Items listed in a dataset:
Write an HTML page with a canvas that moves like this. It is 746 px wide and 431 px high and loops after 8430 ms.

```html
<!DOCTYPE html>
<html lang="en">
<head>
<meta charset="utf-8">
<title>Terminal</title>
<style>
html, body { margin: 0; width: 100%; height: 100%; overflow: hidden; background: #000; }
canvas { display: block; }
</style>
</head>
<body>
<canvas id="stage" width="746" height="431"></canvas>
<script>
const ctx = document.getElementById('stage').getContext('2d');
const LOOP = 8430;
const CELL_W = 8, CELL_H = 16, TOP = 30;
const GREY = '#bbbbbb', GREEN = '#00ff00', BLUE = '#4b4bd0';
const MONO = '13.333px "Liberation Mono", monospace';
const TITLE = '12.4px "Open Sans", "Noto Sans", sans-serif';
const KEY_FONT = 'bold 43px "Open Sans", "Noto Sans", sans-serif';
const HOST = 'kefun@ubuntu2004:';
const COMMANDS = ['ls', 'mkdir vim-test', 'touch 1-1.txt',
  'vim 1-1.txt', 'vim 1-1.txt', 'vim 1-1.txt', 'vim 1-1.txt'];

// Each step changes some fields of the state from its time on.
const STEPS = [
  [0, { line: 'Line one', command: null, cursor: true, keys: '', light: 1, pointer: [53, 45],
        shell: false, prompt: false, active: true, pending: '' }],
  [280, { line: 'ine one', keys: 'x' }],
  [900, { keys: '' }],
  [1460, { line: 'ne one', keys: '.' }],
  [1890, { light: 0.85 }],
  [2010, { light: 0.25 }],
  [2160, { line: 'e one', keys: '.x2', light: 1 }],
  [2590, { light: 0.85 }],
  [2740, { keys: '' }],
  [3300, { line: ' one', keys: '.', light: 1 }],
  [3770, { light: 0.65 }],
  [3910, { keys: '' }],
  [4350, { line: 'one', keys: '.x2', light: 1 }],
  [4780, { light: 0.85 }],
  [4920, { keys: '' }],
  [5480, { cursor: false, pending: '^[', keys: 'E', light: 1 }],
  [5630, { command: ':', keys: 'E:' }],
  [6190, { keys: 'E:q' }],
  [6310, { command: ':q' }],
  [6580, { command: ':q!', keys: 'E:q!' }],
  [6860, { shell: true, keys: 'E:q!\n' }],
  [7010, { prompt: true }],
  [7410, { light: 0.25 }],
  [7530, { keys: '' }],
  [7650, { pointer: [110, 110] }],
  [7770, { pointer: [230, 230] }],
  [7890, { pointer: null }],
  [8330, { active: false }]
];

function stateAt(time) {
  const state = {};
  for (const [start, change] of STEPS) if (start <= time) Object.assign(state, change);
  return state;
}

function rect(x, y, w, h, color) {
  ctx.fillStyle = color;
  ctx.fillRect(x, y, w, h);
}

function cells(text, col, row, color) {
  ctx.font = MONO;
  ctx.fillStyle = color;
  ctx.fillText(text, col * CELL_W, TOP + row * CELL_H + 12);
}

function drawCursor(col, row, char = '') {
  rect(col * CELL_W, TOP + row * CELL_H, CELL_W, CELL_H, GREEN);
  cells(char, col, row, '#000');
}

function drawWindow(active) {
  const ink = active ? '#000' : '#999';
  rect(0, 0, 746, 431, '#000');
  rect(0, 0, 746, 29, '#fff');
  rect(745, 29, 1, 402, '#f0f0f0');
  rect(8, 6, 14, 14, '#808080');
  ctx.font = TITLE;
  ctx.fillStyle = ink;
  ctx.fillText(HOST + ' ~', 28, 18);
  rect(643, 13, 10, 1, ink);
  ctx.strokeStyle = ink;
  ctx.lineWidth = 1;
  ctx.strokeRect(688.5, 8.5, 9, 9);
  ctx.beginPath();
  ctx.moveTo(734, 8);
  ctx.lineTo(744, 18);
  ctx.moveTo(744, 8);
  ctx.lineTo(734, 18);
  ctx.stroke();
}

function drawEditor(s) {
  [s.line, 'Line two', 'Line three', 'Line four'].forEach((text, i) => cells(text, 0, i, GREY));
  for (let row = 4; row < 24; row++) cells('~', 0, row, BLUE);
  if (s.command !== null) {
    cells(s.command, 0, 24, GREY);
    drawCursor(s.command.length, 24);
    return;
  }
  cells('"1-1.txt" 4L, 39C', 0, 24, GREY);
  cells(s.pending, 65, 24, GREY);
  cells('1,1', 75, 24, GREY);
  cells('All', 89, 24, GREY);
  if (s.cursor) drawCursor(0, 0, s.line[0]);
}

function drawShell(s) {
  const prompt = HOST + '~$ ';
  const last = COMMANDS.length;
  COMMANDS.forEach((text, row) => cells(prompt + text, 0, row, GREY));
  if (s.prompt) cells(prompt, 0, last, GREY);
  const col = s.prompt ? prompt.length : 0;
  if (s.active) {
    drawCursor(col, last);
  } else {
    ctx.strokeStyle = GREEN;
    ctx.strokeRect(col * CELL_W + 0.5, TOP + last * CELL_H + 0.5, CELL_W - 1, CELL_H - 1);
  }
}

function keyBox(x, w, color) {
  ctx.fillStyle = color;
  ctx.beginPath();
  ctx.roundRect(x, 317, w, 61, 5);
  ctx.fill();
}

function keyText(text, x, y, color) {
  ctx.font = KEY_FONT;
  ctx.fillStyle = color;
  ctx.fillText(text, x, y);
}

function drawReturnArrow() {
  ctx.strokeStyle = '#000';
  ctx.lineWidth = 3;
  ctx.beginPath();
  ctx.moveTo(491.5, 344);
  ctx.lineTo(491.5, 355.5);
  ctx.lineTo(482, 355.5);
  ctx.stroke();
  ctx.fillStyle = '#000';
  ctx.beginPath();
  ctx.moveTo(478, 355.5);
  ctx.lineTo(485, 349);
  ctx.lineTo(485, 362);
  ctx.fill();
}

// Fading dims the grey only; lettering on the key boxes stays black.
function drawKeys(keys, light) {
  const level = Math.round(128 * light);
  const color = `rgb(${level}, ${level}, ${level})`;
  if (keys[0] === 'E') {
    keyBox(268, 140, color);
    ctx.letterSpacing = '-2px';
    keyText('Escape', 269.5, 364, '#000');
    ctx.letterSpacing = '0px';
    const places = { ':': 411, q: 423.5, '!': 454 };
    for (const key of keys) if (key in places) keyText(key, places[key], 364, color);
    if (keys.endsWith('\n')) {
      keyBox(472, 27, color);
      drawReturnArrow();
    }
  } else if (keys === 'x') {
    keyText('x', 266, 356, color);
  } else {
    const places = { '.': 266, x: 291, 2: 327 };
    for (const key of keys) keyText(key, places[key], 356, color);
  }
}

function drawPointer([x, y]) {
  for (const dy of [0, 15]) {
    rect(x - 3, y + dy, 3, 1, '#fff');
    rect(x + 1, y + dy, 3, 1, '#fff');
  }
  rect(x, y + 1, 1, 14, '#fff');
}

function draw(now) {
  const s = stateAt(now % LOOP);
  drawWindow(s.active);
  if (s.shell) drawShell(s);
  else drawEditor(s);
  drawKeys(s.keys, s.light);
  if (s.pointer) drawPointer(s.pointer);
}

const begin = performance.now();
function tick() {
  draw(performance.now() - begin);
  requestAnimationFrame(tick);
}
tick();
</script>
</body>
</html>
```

EXERCISE: Each line above with the string "prompt" in it should be located and copied.

RESULT:
        shell: false, prompt: false, active: true, pending: '' }],
  [7010, { prompt: true }],
  const prompt = HOST + '~$ ';
  COMMANDS.forEach((text, row) => cells(prompt + text, 0, row, GREY));
  if (s.prompt) cells(prompt, 0, last, GREY);
  const col = s.prompt ? prompt.length : 0;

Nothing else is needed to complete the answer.